A number of you have emailed and asked me how BlogHer ’10 went — you know, aside from the Martha party, the 5K, and the trip to the American Girl store — and I thought about doing a full recap, but I’m guessing that the majority of you are not interested, so I won’t inflict it on you. Instead, I’m going to share some thoughts that have been rattling around in my head for a few days now.
This year’s BlogHer was massive — around 2,500 bloggers. As someone who does not like large crowds and is not going to dive right in and start networking and handing out cards, I found the sheer size of the conference overwhelming.
Of all the blog posts I’ve read in the past few days and in years past, the people who have the most fun at BlogHer conferences are the ones who run around with a friend or a group of friends — thereby giving them an automatic social group with which to hang out. I spent one day of the conference with a friend and the other one on my own and I can confirm that BlogHer is a lot more fun if you have a friend. Seriously, if you think you want to go to BlogHer ’11, go with a friend. I’ll never go into one of those conferences alone again.
On the other hand, I will say the energy is amazing. To be surrounded by so many creative people who have interesting ideas to share is exciting and I came away with lots to think about.
Unfortunately, my main impression of BlogHer ’10 was how unbelievably commercial it was. From the first minute I walked in, I was absolutely assaulted by advertising, including the signs on the revolving door to the lobby, the lanyard for my nametag, and the back of my room key card. As someone who goes through life intentionally ignoring ads, the constant attack was unsettling. Every time I turned around, there was a new sign to look at or a new table set up and someone encouraging me to take, take, TAKE some of their products. Um, no thank you.
I understand that sponsorship is necessary to bring down the conference costs and I also agree that a little bit of swag is fun. Getting a new water bottle or maybe a t-shirt is a neat way to remember a great weekend. On the other hand, a veritable landslide of stuff is excessive and obscene. It’s kind of like if someone gives you a box of four high quality truffles that you savor because you have a limited quantity. However, if you were given a 10 pound box of those same truffles and then you ate them in a short amount of time, you’d feel sick and the joy of the gift would be lost.

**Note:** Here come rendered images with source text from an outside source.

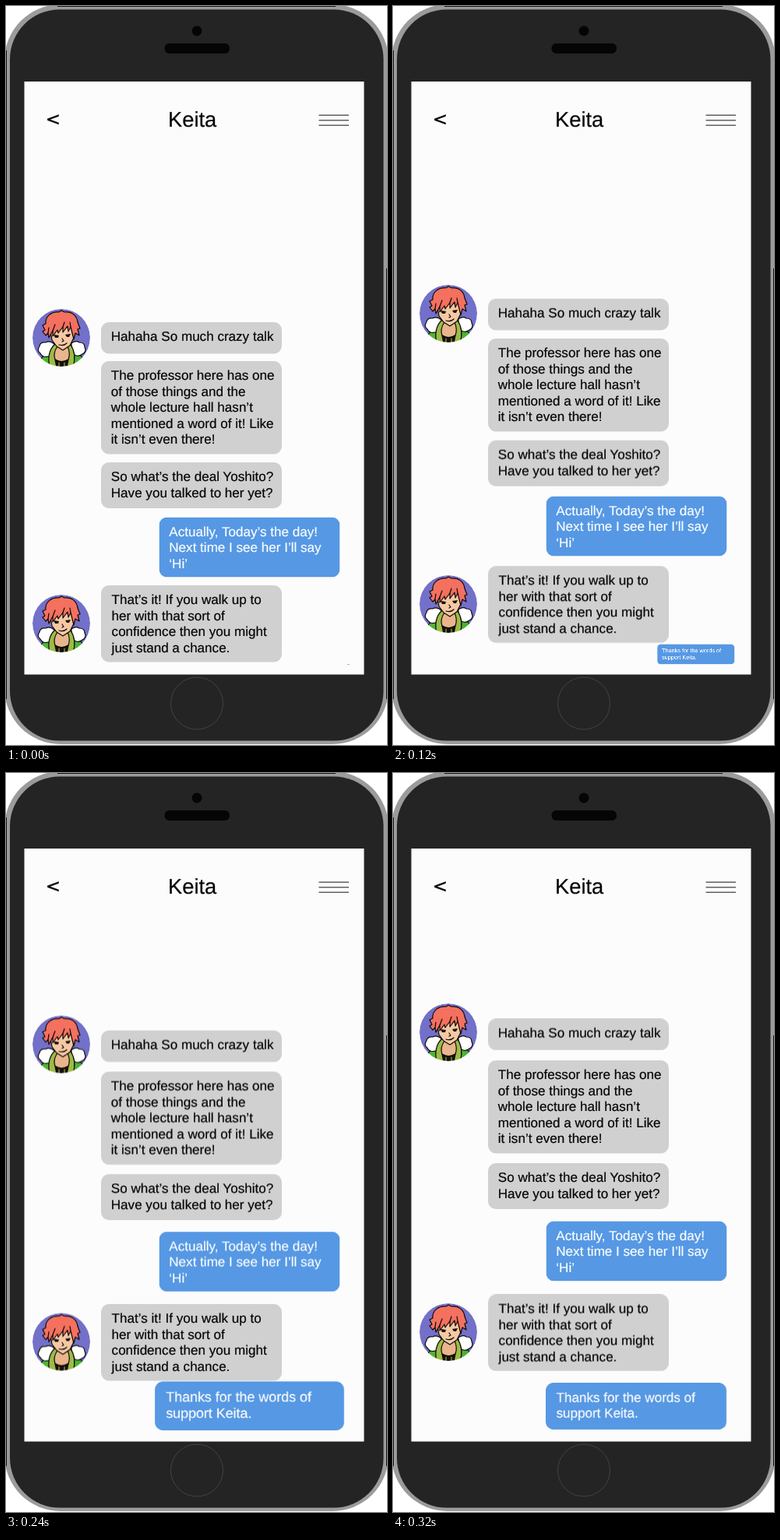
Write an HTML page that moves like this. It is 489 px wide and 949 px high and loops after 640 ms.

```html
<!DOCTYPE html>
<html lang="en">
<head>
<meta charset="utf-8">
<title>Chat message pop</title>
<style>
  html, body { margin: 0; width: 100%; height: 100%; overflow: hidden; background: #fff; }
  svg { display: block; width: 489px; height: 949px; }
  text {
    font: 17.07px "Liberation Sans", Arial, sans-serif;
    text-rendering: geometricPrecision;
    fill: currentColor; stroke: currentColor; stroke-width: .2;
  }
  .title { font-size: 27.3px; }
  .back { font: 23px "DejaVu Sans", sans-serif; stroke-width: .4; }
  .ink { fill: none; stroke: #0c0806; stroke-width: 1.2; stroke-linecap: round; stroke-linejoin: round; }
  .shape { stroke: #0c0806; stroke-width: 1.2; stroke-linejoin: round; }
</style>
</head>
<body>
<svg id="stage" viewBox="0 0 489 949" color="#050505">
  <defs>
    <clipPath id="disc"><circle r="37"/></clipPath>
    <linearGradient id="coat">
      <stop offset="0" stop-color="#2fb52c"/>
      <stop offset=".5" stop-color="#7fb840"/>
      <stop offset="1" stop-color="#27ae2b"/>
    </linearGradient>
    <g id="avatar" clip-path="url(#disc)">
      <circle r="37" fill="#7270c8"/>
      <path class="shape" fill="url(#coat)" d="M-32 40Q-30 25-14 19H15Q31 22 34 40Z"/>
      <path class="shape" fill="#fff" d="M-9 8Q-15 3-20 6Q-27 5-28 11Q-32 16-27 20Q-24 26-17 24Q-11 26-10 19Z"/>
      <path class="shape" fill="#fff" d="M13 7Q19 3 23 6Q30 6 30 12Q33 18 27 21Q22 25 17 22Q12 20 13 14Z"/>
      <path class="shape" fill="#9cbb47" d="M-9 9Q-19 19-15 38H15Q20 21 12 9Z"/>
      <path class="shape" fill="#e9b58d" d="M-5 11Q-11 20-8 28Q0 34 9 28Q12 20 8 11Z"/>
      <path class="shape" fill="#15130f" d="M-8 28Q0 33 9 28L7 38H-6Z"/>
      <path class="ink" d="M-3 32V38M4 32V38" style="stroke:#a8a33a"/>
      <path class="shape" fill="#f5c8a3" d="M-14-9L-12 3L-6 11L2 16L11 10L16 0V-13H-14Z"/>
      <path class="ink" d="M1 1L3 4L1 5M-3 9Q3 11 7 7"/>
      <path d="M-10-4L-3-3L-4 0H-8ZM5-4L12-5L10-1H7Z" fill="#17100d"/>
      <path class="shape" fill="#f4705f" d="M-20-3L-24-8L-21-10L-24-16L-20-18C-21-28-12-34-3-33L0-35L4-33C14-34 20-28 21-20L24-12L21-11L23-3L18-6L16 2L14-6L12-14L9-8L8-15L2-7V-14L-4-6L-5-10L-11-2V-9L-16 0L-17-6Z"/>
      <path class="ink" d="M-11-9L-8-17M2-14L4-20M12-14L11-20M-17-6L-16-13"/>
    </g>
  </defs>

  <rect x="-2" y="-2" width="493" height="950" rx="72" fill="#9b9b9b"/>
  <path d="M66 .5H423M.5 57V890M488.500 337V890" stroke="#111"/>
  <rect x="5" y="4.500" width="479.500" height="939" rx="64" fill="#242424"/>
  <circle cx="245" cy="32" r="6.500" fill="#050505"/>
  <rect x="203.500" y="48" width="83.500" height="13" rx="6" fill="#050505"/>
  <circle cx="245" cy="895.500" r="33.500" fill="none" stroke="#434343"/>
  <rect x="23.500" y="97" width="436" height="761.500" fill="#fcfcfc"/>
  <text class="back" x="50.800" y="152.600">&lt;</text>
  <text class="title" x="208" y="154.700">Keita</text>
  <path d="M401.500 140.300H440M401.500 146.800H440M401.500 153.300H440" stroke="#606060" stroke-width="1.500"/>
</svg>

<script>
const LOOP = 640;
const TIMES = [0, 80, 120, 160, 200, 240, 280, 320];
const RISE_STEPS = 6;
const LINE_HEIGHT = 20.5;
const stage = document.getElementById('stage');

const GREY = { fill: '#d0d0d0', ink: '#050505' };
const BLUE = { fill: '#5698e4', ink: '#fafcff' };

// startY and endY are the bubble tops before and after the new message arrives.
const BUBBLES = [
  { x: 122, w: 232, h: 40.5, startY: 406, endY: 315.5, look: GREY,
    lines: ['Hahaha So much crazy talk'] },
  { x: 122, w: 232, h: 119.5, startY: 456, endY: 369, look: GREY,
    lines: ['The professor here has one', 'of those things and the', 'whole lecture hall hasn’t',
      'mentioned a word of it! Like', 'it isn’t even there!'] },
  { x: 122, w: 232, h: 59, startY: 586, endY: 501, look: GREY,
    lines: ['So what’s the deal Yoshito?', 'Have you talked to her yet?'] },
  { x: 196.5, w: 232, h: 77, startY: 656.5, endY: 575.5, look: BLUE,
    lines: ['Actually, Today’s the day!', 'Next time I see her I’ll say', '‘Hi’'] },
  { x: 122, w: 232, h: 98.5, startY: 744, endY: 669.5, look: GREY, indent: 13.6,
    lines: ['That’s it! If you walk up to', 'her with that sort of',
      'confidence then you might', 'just stand a chance.'] }
];

const AVATARS = [
  { startY: 426, endY: 333 },
  { startY: 793, endY: 718 }
];

function add(parent, tag, attrs = {}, content = '') {
  const node = document.createElementNS('http://www.w3.org/2000/svg', tag);
  for (const [name, value] of Object.entries(attrs)) node.setAttribute(name, value);
  node.textContent = content;
  return parent.appendChild(node);
}

function addBubble({ w, h, look, lines, indent = 12.8 }, left = 0, top = 0) {
  const group = add(stage, 'g', { color: look.ink });
  add(group, 'rect', { x: left, y: top, width: w, height: h, rx: 10, fill: look.fill });
  lines.forEach((line, i) => add(group, 'text', {
    x: left + indent, y: top + 24.4 + i * LINE_HEIGHT
  }, line));
  return group;
}

function play(node, transformAt) {
  const frames = TIMES.map((time, step) => ({
    offset: time / LOOP, transform: transformAt(step), easing: 'step-end'
  }));
  frames.push({ offset: 1, transform: transformAt(TIMES.length - 1) });
  node.animate(frames, { duration: LOOP, iterations: Infinity });
}

function rise(node, x, { startY, endY }) {
  play(node, step => {
    const progress = Math.min(step / RISE_STEPS, 1);
    return `translate(${x}px, ${startY + (endY - startY) * progress}px)`;
  });
}

for (const bubble of BUBBLES) rise(addBubble(bubble), bubble.x, bubble);
for (const avatar of AVATARS) rise(add(stage, 'use', { href: '#avatar' }), 71, avatar);

// The reply grows from its bottom right corner to 125 %, then snaps to full size.
const reply = addBubble({ w: 232, h: 60, look: BLUE, indent: 13.5,
  lines: ['Thanks for the words of', 'support Keita.'] }, -232, -60);
play(reply, step => step > RISE_STEPS
  ? 'translate(428px, 843px) scale(1)'
  : `translate(${441 - 1.42 * step}px, ${846 - 0.37 * step}px) scale(${0.0125 + 0.2068 * step})`);
</script>
</body>
</html>
```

Here’s a quick list of the things I can remember being offered to me: Jello pudding, PUR water bottles, Jimmy Dean sausage, McDonald’s apple slices in little plastic bags (no thanks, I’ll just eat an apple), nursing supplies, faux Spanx, sodas, plastic light-up rings, honey-in-straws, cookbooks, various types of stress balls, tortillas, chips, pens, pads of paper, magnets, USB drives, Weebles, Play Doh, Got Milk stuff, s’mores skewers, candy, mints, gum, coupons galore, various plastic tchotchkes, t-shirts, paint, stationery, mayonnaise, cookies, magazines, plastic food containers, hand sanitizer, mugs, “energy drink” powder, an egg in which you could grow herbs, shopping bags and more shopping bags, granola bars, cleaning supplies, lotion, and soap. That’s just a tiny fraction of what was there and available, if I had been interested, which I was not.
Time and time again, I heard people raving about how much free stuff they had gotten. The unbridled materialism was sickening. Seeing people stand in a long line in order ship their new piles o’ crapola home really bothered me.

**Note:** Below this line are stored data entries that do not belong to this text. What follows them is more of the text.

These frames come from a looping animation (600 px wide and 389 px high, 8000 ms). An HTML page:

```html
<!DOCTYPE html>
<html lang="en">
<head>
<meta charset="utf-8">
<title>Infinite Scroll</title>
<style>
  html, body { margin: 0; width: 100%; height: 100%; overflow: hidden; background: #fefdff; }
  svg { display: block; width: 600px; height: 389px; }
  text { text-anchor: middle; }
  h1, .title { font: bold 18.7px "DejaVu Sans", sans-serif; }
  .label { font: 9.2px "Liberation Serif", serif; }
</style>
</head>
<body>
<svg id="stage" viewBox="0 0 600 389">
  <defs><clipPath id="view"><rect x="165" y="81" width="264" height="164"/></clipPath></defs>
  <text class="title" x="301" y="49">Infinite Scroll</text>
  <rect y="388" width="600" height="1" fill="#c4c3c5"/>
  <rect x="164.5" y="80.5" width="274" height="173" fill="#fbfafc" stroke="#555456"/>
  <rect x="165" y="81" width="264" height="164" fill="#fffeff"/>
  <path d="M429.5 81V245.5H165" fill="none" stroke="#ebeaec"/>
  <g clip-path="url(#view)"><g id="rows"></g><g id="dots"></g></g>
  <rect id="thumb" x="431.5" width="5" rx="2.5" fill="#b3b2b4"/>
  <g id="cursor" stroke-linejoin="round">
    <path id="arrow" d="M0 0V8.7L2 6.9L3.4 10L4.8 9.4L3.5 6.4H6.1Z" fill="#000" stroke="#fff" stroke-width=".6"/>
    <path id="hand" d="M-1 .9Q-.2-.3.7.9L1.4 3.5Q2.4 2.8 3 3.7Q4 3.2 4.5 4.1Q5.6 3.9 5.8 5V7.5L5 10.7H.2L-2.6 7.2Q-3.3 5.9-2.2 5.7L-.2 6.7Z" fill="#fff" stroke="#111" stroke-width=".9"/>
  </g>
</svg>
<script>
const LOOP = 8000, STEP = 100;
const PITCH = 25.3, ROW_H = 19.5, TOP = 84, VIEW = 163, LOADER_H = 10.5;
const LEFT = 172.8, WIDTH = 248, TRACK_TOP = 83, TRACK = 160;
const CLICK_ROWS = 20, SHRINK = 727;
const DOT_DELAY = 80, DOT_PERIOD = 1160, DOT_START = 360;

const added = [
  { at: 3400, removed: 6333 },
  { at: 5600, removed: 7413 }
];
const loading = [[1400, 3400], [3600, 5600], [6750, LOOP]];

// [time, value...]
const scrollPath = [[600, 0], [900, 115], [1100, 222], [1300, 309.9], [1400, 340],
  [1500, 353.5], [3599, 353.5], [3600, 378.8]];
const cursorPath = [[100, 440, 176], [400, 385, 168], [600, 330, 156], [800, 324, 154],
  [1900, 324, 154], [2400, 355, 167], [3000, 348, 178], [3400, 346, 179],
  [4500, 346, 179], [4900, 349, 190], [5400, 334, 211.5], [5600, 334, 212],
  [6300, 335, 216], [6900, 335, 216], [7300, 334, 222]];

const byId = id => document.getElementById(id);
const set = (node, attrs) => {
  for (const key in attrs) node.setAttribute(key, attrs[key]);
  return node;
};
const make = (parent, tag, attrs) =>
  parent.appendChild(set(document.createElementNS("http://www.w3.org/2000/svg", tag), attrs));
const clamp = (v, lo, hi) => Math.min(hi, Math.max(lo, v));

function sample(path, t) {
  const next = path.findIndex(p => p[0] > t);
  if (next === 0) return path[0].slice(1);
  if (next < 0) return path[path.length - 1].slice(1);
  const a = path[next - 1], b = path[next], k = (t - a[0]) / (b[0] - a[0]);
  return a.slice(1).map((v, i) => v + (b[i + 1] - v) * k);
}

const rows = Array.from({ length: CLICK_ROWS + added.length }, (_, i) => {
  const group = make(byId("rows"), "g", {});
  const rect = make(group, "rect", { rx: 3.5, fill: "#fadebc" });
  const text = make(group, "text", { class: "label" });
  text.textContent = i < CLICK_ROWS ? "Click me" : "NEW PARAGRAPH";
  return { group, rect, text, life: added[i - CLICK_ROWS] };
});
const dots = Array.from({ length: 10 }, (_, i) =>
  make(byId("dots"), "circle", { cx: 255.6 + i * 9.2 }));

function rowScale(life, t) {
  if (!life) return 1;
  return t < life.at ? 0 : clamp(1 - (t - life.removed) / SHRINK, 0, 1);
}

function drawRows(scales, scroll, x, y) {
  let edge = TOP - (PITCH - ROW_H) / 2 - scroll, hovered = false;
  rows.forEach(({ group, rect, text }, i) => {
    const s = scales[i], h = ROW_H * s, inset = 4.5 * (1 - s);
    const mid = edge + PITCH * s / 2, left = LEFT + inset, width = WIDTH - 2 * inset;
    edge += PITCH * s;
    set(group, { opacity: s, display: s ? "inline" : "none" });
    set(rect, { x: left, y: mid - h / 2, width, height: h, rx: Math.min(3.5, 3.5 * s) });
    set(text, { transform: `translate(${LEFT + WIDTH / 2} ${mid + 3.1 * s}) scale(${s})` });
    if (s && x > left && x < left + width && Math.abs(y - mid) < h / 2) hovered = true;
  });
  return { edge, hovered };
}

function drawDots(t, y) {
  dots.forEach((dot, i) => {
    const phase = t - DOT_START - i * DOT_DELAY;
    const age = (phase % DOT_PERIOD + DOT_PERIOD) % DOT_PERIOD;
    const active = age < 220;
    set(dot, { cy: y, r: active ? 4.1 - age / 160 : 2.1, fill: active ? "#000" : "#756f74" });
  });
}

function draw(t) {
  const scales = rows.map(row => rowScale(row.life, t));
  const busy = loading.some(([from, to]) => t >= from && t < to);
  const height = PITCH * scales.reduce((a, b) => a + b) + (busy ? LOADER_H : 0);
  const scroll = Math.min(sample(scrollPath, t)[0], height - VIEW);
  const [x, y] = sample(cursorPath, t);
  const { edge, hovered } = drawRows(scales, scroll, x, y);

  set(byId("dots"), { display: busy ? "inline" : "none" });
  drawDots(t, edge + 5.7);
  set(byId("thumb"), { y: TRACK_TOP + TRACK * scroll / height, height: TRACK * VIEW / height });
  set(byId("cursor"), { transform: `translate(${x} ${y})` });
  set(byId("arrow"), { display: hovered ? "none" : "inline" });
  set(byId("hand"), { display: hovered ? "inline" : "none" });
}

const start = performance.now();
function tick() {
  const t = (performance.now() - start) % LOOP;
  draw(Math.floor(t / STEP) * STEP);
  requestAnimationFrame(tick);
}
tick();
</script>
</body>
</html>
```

Luckily, BlogHer had a room where people could turn in their unwanted crap and that’s what I did with nearly everything. (Except for the package of Kraft mac ‘n’ cheese that I got at the Martha event, because Pete smuggled it into his suitcase and I didn’t realize it until it was too late.) I let my girls collect a couple of small things, but said no to most of it.
Environmentally speaking, BlogHer ’10 was not all that great, in spite of the promises made by the event organizers to improve on last year. There are inherent issues when you get over 2,000 people together in the same location, so I knew that this was not going to be an eco-friendly event; however, there were a few things that could have easily been done that would have gone a long way in making things better. I’m working on a post for Eco Women next week, along with constructive suggestions for next year and will let you all know when it’s up.
Lest you all think that I had a terrible time, let me say that I am glad that I went. I did learn new things in the sessions and came home with lots of ideas. I finally got to meet a dear friend of mine and also met a lot of other nice people, including some bloggers I had wanted to meet for a long time. My family had a great time doing their own thing in the city and, when we were together in our tight little unit of four, we had a fabulous time. And, of course, I now consider myself to be a total bad ass for running in Central Park … while wearing the freaking tutu.
But will I attend BlogHer ’11 in San Diego next year? I don’t know. Pete and I are talking about it — some people here in Jenworld are thinking they’d like to tag along with me and check out, oh I don’t know, maybe the San Diego Zoo or Legoland — but I want to give this more thought.
But tell me what you think: Have you ever been to a BlogHer or blogging conference? Why or why not? Are you thinking about going to BlogHer ’11?